Work task: Below are the records; collect from them each line containing the string "entity".

Records for processing:

☆ ☆ ☆ ☆

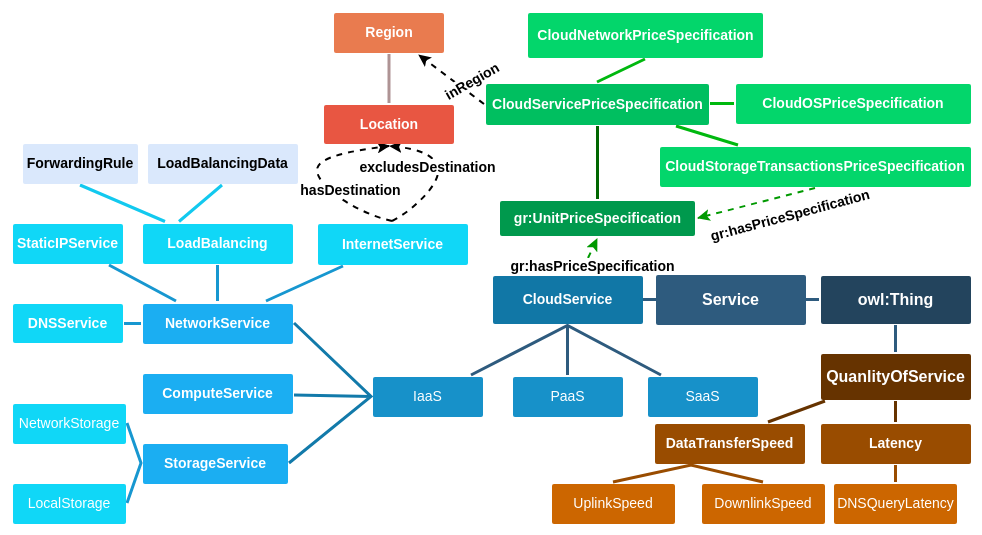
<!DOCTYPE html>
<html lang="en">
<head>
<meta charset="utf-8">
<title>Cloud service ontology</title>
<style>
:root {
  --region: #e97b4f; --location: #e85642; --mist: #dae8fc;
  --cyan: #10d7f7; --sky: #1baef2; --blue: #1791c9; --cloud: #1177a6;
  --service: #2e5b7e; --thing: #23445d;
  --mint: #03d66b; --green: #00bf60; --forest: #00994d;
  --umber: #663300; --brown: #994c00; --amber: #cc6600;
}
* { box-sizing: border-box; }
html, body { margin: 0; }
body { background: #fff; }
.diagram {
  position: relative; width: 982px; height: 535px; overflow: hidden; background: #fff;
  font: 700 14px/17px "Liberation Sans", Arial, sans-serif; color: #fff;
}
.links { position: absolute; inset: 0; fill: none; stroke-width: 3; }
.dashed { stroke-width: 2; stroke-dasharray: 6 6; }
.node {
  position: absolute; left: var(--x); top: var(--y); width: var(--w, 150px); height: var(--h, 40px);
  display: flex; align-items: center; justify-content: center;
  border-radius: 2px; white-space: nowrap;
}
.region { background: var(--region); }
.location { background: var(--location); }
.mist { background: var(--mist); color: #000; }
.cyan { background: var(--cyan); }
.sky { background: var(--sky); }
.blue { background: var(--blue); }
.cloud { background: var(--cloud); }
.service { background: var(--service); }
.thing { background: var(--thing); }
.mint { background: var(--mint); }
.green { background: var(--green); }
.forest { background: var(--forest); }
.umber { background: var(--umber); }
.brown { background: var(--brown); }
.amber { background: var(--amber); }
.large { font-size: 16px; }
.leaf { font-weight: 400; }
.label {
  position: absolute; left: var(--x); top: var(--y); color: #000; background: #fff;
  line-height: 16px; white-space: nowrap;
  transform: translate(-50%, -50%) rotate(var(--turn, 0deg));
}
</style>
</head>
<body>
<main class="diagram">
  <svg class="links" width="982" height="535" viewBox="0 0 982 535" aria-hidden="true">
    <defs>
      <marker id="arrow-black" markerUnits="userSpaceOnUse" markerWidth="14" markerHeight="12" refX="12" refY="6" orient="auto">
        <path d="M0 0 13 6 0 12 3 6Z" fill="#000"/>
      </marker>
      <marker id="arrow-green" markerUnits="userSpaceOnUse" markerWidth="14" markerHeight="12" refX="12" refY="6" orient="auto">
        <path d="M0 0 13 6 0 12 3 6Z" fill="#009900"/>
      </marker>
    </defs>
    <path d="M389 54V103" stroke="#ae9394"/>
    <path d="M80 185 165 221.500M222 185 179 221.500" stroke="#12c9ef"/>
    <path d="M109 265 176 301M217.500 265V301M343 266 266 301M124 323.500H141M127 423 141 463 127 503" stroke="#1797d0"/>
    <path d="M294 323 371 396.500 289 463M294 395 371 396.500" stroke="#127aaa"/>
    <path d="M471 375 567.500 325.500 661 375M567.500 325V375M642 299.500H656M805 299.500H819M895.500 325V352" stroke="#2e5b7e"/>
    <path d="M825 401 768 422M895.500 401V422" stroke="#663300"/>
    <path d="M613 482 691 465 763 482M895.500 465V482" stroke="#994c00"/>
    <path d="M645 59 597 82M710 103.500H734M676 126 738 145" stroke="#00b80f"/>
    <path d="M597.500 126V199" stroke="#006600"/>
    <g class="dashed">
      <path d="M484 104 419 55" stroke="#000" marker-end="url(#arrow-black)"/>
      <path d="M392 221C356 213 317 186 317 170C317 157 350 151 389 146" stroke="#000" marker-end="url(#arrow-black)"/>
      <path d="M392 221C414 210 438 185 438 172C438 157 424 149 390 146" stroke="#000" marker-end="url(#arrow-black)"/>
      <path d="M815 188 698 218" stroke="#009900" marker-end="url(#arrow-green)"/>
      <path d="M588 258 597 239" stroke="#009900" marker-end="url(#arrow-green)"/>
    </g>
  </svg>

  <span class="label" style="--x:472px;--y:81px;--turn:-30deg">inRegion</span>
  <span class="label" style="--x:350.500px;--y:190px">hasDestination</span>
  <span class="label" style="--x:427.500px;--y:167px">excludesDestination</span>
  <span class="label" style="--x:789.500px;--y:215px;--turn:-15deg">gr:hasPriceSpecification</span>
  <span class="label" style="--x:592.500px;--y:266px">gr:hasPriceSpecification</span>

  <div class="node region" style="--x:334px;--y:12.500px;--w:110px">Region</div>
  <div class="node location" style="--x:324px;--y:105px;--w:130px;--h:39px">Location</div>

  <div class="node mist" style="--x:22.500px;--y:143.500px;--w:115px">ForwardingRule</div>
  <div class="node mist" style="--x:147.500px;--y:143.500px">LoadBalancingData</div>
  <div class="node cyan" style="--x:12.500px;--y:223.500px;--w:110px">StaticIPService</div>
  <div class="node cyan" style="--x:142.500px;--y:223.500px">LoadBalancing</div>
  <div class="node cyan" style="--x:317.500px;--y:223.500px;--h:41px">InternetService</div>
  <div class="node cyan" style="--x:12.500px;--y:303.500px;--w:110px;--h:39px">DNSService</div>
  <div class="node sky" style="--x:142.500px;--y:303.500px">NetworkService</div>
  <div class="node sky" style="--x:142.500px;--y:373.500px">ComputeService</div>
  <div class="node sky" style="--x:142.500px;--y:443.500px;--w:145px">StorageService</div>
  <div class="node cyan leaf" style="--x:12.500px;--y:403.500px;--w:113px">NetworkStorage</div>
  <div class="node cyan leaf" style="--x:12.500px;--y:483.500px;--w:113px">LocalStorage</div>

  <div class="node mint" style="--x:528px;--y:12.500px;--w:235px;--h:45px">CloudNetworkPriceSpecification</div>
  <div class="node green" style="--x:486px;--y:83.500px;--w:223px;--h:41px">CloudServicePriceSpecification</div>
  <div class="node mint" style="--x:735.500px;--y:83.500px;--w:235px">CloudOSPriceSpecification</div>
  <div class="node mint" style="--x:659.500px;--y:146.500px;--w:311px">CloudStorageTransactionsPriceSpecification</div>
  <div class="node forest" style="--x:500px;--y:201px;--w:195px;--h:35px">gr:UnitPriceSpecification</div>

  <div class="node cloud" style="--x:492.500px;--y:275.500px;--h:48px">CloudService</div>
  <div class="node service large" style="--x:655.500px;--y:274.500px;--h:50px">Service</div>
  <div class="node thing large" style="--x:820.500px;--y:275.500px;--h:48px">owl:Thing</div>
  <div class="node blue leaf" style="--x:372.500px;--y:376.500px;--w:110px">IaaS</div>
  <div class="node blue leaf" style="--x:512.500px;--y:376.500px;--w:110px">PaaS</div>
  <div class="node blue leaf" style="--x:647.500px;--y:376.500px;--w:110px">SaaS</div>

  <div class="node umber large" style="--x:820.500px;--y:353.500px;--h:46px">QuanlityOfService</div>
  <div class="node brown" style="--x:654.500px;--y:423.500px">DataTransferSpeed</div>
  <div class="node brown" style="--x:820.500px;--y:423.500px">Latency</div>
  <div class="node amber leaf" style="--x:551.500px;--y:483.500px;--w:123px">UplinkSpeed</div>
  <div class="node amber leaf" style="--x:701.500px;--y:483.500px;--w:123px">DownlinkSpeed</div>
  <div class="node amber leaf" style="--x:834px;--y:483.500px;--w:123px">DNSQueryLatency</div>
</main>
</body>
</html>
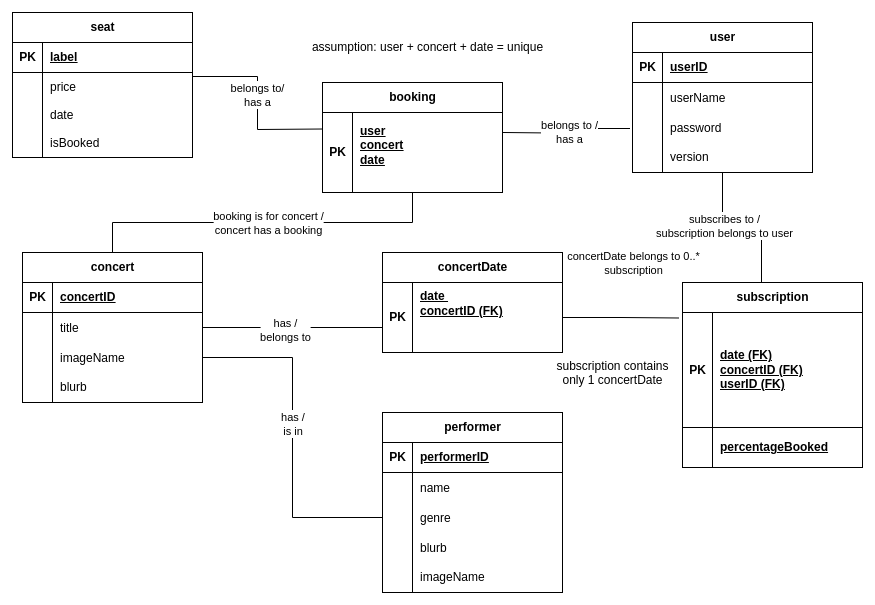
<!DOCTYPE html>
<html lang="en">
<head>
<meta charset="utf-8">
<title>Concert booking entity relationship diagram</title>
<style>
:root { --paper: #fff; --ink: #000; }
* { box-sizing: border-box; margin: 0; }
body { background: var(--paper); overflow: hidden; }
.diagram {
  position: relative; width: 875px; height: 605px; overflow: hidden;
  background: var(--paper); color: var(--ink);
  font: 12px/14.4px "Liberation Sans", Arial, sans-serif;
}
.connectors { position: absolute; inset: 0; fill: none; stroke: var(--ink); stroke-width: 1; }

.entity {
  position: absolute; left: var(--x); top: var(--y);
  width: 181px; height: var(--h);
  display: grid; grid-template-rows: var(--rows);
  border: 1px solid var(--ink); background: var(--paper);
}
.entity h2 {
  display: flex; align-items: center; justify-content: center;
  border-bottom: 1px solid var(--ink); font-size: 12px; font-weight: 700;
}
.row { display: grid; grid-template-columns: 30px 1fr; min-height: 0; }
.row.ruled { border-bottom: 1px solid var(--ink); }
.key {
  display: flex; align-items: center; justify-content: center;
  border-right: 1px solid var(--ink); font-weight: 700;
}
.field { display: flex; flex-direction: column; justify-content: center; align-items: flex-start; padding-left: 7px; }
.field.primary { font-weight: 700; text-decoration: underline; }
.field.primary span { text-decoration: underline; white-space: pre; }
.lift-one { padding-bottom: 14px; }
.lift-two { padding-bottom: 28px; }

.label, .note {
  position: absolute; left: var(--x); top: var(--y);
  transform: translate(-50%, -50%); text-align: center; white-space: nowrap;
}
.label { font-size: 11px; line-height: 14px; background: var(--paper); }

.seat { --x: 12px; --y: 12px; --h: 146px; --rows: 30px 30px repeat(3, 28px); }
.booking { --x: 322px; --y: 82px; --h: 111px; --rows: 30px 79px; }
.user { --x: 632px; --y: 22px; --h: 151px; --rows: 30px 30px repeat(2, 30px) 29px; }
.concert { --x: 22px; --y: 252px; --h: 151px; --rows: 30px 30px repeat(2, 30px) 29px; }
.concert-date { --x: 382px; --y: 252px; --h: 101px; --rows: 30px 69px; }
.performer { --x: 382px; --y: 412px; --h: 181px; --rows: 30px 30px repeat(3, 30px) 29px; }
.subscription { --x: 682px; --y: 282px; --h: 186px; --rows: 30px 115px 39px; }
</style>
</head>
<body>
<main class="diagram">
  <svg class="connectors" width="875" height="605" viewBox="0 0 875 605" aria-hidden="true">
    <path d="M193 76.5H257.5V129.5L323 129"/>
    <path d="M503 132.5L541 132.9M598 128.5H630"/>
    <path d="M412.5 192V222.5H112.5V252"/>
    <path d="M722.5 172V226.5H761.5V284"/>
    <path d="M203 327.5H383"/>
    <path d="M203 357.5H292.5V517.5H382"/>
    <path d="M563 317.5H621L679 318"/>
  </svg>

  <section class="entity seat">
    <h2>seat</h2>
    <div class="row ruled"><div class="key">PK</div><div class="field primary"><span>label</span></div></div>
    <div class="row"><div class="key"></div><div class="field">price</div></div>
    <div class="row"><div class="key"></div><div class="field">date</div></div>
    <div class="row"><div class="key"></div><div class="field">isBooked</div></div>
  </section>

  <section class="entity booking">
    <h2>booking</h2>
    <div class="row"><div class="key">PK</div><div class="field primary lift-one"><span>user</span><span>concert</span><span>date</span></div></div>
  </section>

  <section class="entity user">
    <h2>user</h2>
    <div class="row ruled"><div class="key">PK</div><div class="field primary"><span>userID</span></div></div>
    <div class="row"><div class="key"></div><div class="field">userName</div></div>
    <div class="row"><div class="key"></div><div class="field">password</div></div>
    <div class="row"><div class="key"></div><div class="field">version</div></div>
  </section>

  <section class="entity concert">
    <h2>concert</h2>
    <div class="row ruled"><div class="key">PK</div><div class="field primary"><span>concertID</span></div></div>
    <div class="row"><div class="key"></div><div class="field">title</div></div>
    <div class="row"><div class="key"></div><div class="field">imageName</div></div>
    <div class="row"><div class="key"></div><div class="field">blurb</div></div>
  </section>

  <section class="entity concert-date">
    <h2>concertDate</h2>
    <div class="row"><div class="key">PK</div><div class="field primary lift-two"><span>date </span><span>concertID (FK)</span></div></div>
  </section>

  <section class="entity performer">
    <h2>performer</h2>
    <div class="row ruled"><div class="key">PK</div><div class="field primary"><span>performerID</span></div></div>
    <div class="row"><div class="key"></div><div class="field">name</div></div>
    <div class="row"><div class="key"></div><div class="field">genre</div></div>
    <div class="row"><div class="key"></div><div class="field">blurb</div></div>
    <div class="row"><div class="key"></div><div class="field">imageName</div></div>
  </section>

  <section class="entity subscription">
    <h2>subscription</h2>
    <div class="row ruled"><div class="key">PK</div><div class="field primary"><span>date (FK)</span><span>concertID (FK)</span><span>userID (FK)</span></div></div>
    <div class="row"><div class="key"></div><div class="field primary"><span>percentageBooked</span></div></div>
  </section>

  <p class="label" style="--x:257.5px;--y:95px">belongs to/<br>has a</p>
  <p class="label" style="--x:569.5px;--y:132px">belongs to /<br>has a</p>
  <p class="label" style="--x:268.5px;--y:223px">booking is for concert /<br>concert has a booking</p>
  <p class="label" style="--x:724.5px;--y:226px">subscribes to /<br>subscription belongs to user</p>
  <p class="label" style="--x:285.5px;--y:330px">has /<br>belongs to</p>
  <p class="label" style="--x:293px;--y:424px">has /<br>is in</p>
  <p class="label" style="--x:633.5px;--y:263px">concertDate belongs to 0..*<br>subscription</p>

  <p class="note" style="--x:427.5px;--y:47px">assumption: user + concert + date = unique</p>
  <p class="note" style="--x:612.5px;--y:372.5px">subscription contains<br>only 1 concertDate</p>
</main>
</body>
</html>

☆ ☆ ☆ ☆

Answer to the exercise:
<title>Concert booking entity relationship diagram</title>
.entity {
.entity h2 {
  <section class="entity seat">
  <section class="entity booking">
  <section class="entity user">
  <section class="entity concert">
  <section class="entity concert-date">
  <section class="entity performer">
  <section class="entity subscription">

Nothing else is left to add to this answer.